• Problem description:
Among the entries that follow, find the lines containing the string "cross" and copy them.

(Rendered images with source text)
┌────────

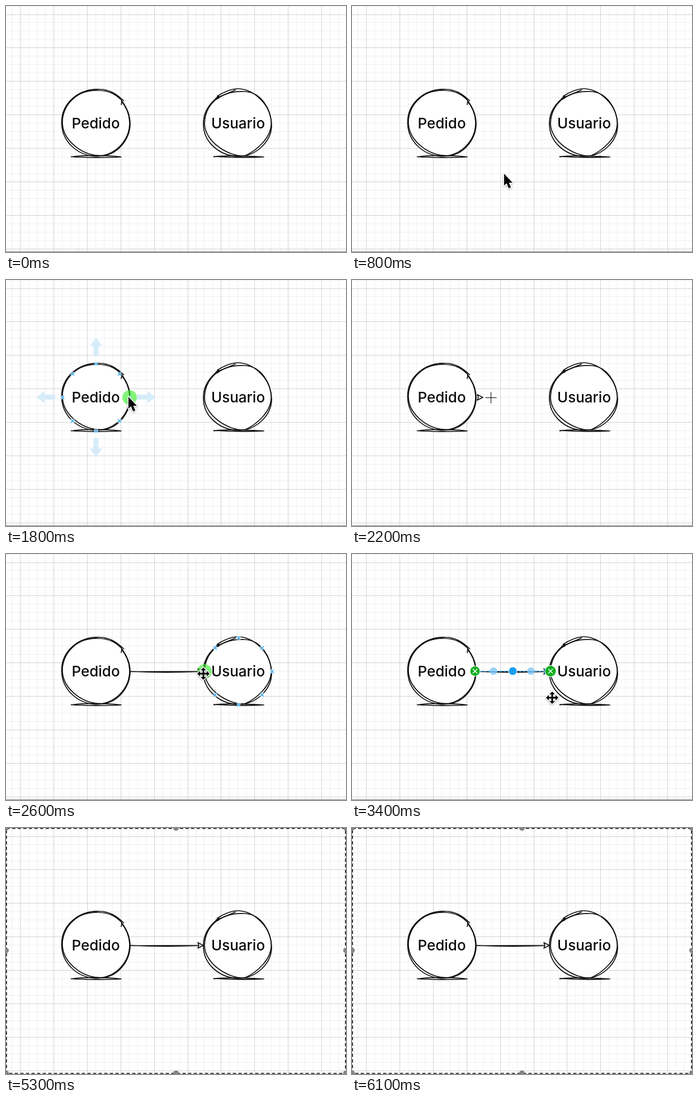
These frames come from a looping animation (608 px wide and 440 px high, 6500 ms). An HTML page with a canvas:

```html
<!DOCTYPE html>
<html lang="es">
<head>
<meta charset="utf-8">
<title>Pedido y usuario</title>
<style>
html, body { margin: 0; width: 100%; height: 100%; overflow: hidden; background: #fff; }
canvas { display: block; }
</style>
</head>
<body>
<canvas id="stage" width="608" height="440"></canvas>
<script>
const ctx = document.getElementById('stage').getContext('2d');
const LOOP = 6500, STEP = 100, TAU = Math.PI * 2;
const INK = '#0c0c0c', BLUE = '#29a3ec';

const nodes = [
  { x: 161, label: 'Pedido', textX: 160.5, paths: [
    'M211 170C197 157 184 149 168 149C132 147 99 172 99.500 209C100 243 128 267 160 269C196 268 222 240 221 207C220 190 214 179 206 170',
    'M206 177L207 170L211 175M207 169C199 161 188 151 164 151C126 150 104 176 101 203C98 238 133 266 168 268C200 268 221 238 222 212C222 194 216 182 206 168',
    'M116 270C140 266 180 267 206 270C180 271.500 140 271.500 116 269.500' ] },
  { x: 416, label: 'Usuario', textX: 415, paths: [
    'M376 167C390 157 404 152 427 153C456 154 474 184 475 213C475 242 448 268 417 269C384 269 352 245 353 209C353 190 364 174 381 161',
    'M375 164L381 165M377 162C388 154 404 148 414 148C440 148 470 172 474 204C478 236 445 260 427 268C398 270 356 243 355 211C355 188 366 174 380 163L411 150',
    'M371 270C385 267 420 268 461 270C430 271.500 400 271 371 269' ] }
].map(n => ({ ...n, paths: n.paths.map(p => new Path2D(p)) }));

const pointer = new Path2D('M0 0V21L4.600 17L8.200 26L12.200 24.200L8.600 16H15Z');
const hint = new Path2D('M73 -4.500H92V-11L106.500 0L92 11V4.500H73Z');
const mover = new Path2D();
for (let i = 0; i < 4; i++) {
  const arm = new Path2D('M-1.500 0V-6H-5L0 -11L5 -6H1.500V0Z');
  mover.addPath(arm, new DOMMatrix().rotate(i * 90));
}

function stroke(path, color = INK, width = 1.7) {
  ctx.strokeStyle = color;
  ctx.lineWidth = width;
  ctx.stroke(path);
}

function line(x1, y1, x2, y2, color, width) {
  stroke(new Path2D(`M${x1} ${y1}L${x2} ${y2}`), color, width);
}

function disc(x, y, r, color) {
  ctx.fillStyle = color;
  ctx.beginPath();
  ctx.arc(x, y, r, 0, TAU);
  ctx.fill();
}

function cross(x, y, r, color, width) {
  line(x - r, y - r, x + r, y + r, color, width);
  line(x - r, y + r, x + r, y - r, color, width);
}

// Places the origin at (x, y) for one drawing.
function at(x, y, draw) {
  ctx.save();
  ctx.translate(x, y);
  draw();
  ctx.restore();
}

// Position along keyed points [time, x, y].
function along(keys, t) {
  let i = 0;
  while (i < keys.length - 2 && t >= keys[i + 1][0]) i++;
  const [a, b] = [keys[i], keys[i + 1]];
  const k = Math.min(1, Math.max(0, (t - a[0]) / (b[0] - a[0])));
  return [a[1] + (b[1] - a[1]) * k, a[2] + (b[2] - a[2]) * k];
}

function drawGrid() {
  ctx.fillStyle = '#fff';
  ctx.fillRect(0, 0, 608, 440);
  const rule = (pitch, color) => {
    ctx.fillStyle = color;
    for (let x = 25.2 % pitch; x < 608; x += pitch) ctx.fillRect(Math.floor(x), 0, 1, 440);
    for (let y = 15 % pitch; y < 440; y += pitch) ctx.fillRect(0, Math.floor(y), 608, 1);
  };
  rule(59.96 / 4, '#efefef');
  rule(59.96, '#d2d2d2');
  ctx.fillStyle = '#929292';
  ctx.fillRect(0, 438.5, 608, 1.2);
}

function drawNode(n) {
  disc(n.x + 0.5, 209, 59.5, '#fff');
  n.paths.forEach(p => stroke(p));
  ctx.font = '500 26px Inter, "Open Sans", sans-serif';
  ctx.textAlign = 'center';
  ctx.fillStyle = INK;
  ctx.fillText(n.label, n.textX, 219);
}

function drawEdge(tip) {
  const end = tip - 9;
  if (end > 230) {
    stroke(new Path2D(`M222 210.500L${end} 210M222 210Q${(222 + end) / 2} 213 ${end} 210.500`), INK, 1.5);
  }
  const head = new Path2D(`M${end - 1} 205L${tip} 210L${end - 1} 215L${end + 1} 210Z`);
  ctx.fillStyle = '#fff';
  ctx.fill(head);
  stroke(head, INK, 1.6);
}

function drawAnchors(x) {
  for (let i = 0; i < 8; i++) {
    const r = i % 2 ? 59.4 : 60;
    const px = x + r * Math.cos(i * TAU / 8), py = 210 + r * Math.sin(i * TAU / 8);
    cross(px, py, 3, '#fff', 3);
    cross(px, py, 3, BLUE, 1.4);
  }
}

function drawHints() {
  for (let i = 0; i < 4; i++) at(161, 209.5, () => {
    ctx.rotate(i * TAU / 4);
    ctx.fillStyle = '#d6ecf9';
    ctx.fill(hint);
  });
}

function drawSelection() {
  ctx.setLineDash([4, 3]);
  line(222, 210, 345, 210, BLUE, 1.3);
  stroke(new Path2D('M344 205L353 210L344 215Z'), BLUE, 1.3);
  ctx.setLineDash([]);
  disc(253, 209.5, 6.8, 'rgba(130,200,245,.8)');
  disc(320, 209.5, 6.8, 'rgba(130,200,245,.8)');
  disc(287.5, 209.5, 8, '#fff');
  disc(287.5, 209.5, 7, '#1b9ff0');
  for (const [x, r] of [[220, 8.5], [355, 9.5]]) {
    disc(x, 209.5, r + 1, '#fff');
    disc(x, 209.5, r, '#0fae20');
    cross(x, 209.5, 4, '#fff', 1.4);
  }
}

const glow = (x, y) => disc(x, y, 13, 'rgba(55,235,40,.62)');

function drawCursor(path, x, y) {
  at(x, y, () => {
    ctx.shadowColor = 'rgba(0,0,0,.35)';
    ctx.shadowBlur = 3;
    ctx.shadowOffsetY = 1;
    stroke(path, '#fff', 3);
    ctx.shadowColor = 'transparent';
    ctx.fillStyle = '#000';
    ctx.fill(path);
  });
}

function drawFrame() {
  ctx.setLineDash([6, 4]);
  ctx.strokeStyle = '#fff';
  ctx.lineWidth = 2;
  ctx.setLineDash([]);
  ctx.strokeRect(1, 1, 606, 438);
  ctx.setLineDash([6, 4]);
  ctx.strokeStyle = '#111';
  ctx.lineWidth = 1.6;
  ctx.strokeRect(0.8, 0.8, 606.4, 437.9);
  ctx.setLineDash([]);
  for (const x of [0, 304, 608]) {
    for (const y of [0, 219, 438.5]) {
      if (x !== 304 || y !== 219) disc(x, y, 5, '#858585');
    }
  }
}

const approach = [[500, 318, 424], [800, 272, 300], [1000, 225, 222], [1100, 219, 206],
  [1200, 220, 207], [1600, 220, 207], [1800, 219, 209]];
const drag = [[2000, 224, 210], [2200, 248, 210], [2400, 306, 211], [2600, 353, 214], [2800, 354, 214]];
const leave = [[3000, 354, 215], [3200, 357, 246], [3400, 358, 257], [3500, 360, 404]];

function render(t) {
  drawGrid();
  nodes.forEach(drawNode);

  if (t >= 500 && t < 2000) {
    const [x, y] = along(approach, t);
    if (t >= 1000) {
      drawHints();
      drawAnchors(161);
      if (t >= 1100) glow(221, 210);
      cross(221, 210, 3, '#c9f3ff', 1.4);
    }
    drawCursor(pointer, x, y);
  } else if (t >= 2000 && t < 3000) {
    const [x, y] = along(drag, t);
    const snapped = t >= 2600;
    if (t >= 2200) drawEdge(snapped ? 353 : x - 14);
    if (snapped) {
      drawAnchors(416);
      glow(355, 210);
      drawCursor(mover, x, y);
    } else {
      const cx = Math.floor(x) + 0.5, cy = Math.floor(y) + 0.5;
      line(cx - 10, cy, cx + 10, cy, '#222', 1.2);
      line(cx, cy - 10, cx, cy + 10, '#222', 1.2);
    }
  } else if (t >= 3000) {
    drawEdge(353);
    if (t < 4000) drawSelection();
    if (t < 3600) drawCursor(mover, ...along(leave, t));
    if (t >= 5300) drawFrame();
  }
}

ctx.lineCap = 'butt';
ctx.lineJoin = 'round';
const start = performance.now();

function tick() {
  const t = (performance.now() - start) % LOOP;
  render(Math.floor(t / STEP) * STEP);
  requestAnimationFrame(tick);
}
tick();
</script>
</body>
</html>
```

└────────

• Answer box:
function cross(x, y, r, color, width) {
    cross(px, py, 3, '#fff', 3);
    cross(px, py, 3, BLUE, 1.4);
    cross(x, 209.5, 4, '#fff', 1.4);
      cross(221, 210, 3, '#c9f3ff', 1.4);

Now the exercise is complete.